With just a few minutes to prepare for the impact of ???tsunami waves??? which were about to strike the island, students and teachers of St. Lawrence Primary began an immediate evacuation of their school???s compound on Wednesday morning.
At around 9:45 a.m. the school, located at St. Lawrence, Christ Church, received word from the Ministry of Education about an impeding ???tsunami???.
Principal of the school, Gloria Bryan, rang three bells, which alerted students that something was amiss. Each class immediately went to its form teacher and awaited instructions for the plan of action.
The 245 students, their teachers and other staff then exited through the back gate of the school and made their way along a path to higher ground at the Ministry of Agriculture at Graeme Hall, arriving at 10:08 a.m.
The evacuation drill formed part of the annual Caribe Wave Exercise, a major feature of Tsunami and Earthquake Smart Month in March. Ms. Bryan said that the tsunami exercise was extremely important, as the students needed to know what to do in the event of a disaster.
???This is the first simulation exercise for a tsunami, but we usually do fire simulations every year. If there is a fire our children will know exactly what to do, they wouldn???t run all over the place.
???This is one exercise that we wanted to do because of the distance of the sea to the school. Our concern is how we can get 245 children between the ages of 3 and 11 away from the school with little notice,??? she explained.
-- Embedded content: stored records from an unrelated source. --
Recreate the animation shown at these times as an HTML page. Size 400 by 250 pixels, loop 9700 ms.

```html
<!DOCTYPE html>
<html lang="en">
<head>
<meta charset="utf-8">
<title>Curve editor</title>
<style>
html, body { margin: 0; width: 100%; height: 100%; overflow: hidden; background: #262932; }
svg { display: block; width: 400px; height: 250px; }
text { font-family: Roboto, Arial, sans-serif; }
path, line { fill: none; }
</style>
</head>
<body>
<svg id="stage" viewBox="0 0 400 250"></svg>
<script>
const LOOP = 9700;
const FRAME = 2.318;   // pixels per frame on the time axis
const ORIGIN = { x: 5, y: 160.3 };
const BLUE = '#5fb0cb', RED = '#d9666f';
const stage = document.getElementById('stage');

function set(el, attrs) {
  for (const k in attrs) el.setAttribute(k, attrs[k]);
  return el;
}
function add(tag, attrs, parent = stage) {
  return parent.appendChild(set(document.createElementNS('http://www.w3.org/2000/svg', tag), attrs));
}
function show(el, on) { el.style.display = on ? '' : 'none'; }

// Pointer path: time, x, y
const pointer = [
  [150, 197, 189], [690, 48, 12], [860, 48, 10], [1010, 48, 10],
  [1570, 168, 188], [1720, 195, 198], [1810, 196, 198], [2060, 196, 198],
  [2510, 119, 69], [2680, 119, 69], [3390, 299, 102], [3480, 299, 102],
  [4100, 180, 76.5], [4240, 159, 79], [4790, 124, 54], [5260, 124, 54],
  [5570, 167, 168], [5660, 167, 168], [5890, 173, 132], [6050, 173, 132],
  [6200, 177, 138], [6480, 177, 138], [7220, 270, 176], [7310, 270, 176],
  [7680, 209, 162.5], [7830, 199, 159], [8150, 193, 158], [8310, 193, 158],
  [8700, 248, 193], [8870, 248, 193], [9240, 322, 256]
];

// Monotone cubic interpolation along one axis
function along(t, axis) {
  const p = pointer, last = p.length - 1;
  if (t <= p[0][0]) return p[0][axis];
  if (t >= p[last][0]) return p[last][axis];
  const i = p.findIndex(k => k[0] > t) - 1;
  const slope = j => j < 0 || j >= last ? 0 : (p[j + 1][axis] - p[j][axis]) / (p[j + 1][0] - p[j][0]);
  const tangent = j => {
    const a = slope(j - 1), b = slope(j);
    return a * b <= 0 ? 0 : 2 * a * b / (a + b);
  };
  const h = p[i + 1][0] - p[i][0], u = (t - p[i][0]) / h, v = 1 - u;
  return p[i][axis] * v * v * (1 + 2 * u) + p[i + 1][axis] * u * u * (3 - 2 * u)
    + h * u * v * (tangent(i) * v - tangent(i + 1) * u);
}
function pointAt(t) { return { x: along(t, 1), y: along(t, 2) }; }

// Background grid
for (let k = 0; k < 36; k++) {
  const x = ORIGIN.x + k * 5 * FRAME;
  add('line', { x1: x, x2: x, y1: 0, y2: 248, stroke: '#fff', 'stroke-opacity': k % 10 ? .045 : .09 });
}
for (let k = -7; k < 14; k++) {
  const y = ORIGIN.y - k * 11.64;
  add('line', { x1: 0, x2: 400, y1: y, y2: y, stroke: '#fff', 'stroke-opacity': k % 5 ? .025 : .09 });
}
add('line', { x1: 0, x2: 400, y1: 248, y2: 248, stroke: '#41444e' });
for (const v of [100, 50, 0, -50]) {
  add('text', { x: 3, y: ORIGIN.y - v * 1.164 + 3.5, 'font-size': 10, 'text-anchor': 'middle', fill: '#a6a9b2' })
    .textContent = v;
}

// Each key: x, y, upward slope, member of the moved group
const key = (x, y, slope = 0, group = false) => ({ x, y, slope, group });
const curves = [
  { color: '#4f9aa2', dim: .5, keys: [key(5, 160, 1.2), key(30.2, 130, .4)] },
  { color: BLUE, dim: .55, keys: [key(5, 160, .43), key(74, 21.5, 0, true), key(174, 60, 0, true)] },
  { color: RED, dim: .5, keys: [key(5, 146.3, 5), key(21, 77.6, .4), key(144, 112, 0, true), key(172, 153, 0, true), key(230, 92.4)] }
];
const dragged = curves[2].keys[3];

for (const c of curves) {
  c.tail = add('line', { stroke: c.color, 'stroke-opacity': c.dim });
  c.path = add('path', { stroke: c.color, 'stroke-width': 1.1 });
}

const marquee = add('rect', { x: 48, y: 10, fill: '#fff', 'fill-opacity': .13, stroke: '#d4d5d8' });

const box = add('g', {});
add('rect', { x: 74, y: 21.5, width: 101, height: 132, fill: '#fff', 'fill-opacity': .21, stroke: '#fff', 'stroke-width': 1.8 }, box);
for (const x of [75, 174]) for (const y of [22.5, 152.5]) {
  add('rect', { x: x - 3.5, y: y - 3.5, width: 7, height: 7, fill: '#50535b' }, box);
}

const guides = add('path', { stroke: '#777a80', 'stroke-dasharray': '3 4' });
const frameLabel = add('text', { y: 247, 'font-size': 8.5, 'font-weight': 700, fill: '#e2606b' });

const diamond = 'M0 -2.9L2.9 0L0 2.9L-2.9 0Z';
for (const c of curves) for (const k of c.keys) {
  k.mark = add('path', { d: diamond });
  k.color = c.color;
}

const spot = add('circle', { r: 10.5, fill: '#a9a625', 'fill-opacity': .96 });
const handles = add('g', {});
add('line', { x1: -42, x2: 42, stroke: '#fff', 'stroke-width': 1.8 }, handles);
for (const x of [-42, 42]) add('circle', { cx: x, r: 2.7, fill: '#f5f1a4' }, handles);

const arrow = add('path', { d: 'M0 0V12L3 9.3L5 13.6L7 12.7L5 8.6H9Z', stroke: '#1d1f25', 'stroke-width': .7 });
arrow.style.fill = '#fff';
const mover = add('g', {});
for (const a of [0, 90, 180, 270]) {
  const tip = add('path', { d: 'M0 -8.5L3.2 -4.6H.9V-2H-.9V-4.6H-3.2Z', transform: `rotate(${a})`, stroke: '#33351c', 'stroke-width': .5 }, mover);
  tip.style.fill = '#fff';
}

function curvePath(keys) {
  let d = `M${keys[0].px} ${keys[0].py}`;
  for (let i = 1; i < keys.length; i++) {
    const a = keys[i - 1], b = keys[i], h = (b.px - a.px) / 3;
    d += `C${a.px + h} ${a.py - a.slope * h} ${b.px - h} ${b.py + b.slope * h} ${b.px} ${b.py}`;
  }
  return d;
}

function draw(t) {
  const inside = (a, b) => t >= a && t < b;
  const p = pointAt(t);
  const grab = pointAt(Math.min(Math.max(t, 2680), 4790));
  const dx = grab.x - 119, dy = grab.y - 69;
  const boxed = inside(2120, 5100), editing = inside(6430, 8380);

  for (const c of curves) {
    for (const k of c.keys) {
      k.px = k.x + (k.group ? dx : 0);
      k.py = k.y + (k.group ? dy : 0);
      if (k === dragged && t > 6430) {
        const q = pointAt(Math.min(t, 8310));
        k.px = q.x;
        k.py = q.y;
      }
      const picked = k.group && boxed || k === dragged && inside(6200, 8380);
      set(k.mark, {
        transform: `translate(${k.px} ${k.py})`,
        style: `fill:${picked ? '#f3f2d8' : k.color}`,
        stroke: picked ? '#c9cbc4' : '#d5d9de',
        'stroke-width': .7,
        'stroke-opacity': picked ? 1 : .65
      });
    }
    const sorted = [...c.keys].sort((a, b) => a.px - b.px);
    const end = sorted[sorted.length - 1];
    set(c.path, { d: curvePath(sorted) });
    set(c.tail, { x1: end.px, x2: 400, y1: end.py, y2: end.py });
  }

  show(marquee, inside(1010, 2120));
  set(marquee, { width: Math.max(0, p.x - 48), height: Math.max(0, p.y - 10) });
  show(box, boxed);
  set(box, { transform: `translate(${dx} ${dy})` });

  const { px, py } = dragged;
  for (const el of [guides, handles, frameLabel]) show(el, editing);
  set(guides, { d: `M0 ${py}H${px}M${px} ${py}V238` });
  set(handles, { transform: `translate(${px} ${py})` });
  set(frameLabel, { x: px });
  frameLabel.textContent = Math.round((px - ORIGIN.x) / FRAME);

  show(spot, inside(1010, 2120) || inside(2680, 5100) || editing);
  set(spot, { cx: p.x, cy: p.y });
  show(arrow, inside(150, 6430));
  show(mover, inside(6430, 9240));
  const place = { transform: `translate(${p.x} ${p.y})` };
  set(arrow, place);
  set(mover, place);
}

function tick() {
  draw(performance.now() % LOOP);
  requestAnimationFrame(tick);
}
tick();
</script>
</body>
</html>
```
The principal encouraged other schools to conduct tsunami and other disaster drills so that their students could be better educated about and prepared for disasters.
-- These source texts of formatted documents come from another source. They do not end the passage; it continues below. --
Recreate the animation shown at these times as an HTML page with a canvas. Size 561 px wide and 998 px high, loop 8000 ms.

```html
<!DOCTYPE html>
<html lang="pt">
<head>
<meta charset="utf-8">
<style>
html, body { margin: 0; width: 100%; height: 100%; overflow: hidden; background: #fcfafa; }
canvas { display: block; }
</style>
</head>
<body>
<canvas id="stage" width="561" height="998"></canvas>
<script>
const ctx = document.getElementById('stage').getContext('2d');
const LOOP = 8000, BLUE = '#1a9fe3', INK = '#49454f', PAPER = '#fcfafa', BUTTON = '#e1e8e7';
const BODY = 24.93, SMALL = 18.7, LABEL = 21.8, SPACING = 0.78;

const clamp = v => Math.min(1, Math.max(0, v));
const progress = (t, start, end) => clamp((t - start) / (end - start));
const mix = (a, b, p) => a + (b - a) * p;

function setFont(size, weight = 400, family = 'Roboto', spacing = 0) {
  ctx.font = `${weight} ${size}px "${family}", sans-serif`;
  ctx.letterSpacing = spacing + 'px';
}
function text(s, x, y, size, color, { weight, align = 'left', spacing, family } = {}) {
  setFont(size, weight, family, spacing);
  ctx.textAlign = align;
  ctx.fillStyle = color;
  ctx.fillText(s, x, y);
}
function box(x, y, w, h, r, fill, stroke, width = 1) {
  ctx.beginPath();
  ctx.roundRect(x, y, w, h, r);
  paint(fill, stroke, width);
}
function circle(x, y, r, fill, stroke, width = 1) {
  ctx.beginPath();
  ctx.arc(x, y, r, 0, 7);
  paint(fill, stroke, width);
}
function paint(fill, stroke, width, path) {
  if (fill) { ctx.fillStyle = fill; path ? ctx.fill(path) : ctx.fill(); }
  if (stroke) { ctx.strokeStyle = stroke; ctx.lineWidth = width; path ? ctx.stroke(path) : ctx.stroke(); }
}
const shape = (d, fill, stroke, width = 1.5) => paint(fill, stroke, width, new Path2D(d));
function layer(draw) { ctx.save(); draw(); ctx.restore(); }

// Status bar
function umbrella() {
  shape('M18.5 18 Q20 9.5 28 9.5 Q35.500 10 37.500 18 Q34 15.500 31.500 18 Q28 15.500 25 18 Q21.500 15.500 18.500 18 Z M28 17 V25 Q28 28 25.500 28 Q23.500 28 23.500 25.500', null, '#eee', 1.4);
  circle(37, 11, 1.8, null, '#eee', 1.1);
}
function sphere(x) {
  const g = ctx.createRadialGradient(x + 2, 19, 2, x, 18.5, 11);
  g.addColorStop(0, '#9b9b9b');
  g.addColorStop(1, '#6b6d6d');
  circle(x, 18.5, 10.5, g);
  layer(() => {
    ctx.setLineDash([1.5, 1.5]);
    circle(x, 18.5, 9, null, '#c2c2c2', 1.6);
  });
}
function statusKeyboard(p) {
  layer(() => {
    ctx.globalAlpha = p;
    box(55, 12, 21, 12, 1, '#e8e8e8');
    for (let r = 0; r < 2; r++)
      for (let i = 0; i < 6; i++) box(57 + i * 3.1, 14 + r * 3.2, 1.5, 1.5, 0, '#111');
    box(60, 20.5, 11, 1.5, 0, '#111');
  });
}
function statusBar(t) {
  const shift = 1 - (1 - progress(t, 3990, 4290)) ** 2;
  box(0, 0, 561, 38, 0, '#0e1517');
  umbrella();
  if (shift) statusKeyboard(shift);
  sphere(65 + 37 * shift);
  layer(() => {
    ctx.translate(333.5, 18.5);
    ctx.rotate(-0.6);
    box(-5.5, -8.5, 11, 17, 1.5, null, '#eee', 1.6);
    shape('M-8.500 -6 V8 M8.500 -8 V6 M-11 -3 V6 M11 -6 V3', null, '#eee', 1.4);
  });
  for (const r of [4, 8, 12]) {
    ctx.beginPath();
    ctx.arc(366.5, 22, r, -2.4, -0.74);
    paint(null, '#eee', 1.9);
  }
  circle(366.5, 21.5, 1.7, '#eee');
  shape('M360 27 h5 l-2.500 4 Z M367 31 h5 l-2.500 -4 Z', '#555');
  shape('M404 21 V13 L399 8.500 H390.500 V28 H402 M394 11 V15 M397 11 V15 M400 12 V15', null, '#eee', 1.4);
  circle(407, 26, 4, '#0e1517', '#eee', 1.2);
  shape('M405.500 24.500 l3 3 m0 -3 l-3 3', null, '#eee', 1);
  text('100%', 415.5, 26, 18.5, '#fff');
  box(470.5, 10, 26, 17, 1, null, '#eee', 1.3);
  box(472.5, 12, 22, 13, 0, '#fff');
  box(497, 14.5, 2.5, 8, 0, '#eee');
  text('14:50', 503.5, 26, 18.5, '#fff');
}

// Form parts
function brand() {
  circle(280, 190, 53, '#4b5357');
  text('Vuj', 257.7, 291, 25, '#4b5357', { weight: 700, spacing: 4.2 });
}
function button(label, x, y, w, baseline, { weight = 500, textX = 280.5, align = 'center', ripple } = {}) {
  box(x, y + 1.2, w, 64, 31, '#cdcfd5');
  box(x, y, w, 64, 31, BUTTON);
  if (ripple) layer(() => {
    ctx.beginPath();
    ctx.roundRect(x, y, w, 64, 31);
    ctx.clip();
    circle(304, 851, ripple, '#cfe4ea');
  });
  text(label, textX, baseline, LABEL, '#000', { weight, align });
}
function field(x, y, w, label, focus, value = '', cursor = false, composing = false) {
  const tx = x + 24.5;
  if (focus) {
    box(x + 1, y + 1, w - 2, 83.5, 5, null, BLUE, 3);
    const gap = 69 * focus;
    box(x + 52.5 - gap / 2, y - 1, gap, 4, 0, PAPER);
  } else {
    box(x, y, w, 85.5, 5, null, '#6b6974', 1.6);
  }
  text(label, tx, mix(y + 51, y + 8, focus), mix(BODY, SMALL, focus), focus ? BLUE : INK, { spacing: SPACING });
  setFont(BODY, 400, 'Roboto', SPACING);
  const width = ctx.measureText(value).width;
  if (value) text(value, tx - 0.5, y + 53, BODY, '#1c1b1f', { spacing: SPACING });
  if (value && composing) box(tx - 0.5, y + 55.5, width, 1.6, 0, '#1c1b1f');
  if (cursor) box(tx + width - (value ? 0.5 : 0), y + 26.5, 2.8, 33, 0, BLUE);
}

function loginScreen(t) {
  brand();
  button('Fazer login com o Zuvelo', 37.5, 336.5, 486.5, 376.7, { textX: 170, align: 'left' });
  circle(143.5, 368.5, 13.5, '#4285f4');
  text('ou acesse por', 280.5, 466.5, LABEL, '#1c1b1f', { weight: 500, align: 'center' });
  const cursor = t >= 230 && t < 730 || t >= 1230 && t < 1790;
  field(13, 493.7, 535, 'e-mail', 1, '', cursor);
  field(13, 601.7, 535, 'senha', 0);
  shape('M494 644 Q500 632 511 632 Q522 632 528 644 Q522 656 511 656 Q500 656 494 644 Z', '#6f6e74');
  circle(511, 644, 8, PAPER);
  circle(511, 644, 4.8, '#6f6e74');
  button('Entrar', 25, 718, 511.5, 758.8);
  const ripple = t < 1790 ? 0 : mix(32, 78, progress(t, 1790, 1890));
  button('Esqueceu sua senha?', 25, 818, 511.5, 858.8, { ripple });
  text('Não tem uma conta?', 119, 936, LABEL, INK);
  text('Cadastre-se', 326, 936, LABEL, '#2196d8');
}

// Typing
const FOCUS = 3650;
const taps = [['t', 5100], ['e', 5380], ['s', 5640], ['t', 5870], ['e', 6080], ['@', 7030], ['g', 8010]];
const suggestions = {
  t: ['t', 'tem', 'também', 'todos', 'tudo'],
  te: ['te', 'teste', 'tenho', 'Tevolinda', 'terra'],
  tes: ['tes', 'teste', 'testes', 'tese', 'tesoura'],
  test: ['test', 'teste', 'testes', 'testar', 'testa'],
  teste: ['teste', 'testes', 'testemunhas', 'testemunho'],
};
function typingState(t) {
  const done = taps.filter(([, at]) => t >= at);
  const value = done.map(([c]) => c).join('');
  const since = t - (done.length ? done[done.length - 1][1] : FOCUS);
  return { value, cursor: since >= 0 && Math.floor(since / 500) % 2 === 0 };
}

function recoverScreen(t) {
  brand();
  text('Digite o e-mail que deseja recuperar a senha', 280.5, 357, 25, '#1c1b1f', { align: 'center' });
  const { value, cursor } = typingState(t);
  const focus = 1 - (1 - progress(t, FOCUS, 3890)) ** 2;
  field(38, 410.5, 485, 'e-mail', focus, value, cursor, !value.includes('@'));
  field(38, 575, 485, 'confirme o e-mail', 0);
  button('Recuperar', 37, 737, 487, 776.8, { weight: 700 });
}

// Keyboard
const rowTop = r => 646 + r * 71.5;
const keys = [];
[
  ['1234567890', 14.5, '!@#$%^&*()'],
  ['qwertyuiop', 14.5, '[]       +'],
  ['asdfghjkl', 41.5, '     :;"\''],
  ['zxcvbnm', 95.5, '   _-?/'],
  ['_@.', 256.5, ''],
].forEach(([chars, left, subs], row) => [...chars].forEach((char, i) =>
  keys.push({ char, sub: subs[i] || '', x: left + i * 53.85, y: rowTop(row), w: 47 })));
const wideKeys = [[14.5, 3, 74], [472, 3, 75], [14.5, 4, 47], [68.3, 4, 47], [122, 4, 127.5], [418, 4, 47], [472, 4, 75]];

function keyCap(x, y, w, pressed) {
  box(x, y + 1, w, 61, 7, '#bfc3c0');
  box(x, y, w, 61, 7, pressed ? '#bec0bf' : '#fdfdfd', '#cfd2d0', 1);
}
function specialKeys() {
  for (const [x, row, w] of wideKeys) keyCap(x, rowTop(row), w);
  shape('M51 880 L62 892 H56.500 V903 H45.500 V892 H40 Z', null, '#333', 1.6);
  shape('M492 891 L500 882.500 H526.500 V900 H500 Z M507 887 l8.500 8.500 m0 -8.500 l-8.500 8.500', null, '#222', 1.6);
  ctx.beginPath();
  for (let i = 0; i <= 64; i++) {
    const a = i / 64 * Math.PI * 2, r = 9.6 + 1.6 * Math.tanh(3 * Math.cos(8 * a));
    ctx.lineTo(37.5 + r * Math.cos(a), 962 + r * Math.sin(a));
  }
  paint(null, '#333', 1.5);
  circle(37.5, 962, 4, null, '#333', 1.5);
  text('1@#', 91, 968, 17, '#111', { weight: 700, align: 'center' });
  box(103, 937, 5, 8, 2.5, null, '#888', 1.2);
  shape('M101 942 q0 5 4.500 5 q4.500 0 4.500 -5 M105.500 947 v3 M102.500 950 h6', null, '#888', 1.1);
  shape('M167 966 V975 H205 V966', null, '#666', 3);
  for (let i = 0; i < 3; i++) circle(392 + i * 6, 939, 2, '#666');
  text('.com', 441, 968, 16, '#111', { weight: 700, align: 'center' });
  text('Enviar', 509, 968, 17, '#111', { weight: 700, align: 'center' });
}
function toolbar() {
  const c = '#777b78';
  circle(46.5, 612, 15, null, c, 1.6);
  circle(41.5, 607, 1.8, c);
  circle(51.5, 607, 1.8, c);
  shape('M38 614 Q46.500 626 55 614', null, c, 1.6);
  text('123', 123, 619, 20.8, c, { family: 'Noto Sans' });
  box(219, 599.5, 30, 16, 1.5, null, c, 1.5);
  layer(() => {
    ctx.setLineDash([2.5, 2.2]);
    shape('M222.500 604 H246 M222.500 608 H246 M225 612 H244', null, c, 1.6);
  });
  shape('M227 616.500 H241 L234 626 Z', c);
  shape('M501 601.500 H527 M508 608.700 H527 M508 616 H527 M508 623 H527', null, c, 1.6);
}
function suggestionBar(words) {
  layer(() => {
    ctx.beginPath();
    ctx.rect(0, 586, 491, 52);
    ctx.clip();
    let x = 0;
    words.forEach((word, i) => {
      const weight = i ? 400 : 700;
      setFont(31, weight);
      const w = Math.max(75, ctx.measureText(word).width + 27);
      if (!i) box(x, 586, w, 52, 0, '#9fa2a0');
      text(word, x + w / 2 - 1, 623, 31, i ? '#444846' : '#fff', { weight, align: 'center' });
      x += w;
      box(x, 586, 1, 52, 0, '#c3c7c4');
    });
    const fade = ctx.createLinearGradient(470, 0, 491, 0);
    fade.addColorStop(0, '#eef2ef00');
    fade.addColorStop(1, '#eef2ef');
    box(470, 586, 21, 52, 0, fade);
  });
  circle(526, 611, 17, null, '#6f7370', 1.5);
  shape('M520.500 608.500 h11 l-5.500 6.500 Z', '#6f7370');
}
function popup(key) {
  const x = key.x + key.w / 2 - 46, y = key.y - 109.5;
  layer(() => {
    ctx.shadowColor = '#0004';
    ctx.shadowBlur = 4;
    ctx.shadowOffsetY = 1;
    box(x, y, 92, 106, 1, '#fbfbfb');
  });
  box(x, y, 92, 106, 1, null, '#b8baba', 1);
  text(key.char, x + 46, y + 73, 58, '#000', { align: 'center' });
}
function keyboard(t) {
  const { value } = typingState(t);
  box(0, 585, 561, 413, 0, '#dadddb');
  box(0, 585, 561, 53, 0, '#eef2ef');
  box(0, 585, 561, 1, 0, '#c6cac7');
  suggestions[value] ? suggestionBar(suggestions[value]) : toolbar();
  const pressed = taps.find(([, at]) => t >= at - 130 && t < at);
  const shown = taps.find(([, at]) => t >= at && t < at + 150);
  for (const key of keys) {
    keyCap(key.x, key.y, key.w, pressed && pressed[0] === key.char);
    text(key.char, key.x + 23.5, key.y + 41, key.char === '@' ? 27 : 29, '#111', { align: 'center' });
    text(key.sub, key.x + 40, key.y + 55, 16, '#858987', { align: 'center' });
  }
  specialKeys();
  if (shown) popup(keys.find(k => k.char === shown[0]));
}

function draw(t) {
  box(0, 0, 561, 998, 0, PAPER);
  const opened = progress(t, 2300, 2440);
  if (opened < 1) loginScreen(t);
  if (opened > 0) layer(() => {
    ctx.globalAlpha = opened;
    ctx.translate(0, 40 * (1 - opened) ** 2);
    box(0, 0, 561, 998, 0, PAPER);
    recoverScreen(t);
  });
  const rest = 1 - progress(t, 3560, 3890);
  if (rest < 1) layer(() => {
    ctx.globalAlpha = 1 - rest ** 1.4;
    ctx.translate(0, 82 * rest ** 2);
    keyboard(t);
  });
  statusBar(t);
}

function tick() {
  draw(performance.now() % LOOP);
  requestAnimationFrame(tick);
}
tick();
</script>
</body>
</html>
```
Programme Officer with the Department of Emergency Management (DEM), Danielle Skeete, applauded the principal and staff of the St. Lawrence Primary for the initiative, and encouraged other schools, communities and organisations to carry out similar drills.
???Doing these drills help ??? because we would know how to do things by rote and we wouldn???t have to be worrying or wondering who is going to do what at that particular time. So, it is definitely something that I am pleased that the St. Lawrence School has taken the initiative to do and I am hoping that after seeing them, other schools will do likewise,??? she stated.
In addition, Mrs. Skeete urged Barbadians to educate themselves about tsunamis and other natural disasters. ???The information is out there, so know the warning signs. If you are near a coastline and you happen to see the sea recede an unusual distance, you know that it is time to head further inland or to higher ground.
“If you hear a strange roar ??? there is a possibility that it could be a tsunami. We need people to understand that many have died as a result of tsunamis but thousands have lived to tell the tale, and therefore it is our responsibility as individuals to prepare, to determine how we are going to evacuate and to know where our safe points are,??? she stressed.
The Programme Officer also urged Barbadians to consider joining their District Emergency Organisations (DEOs).?????There are a few things I would like to see improve within the DEOs. We still have an active presence in a lot of the communities, but the problem is that the numbers of the DEOs are decreasing but the age of the average DEO member is increasing.
“Although we cannot discount the institutional knowledge these older people may have, we need younger people on board, who can assist us in evacuating the vulnerable people,??? Mrs. Skeete said.
Overall, despite some kinks which still need to be worked out, the principal and the DEM officials deemed the Caribe Wave exercise at St. Lawrence Primary a success. Above all, they all agree that the students and staff are now more educated about what is required to prepare for a tsunami.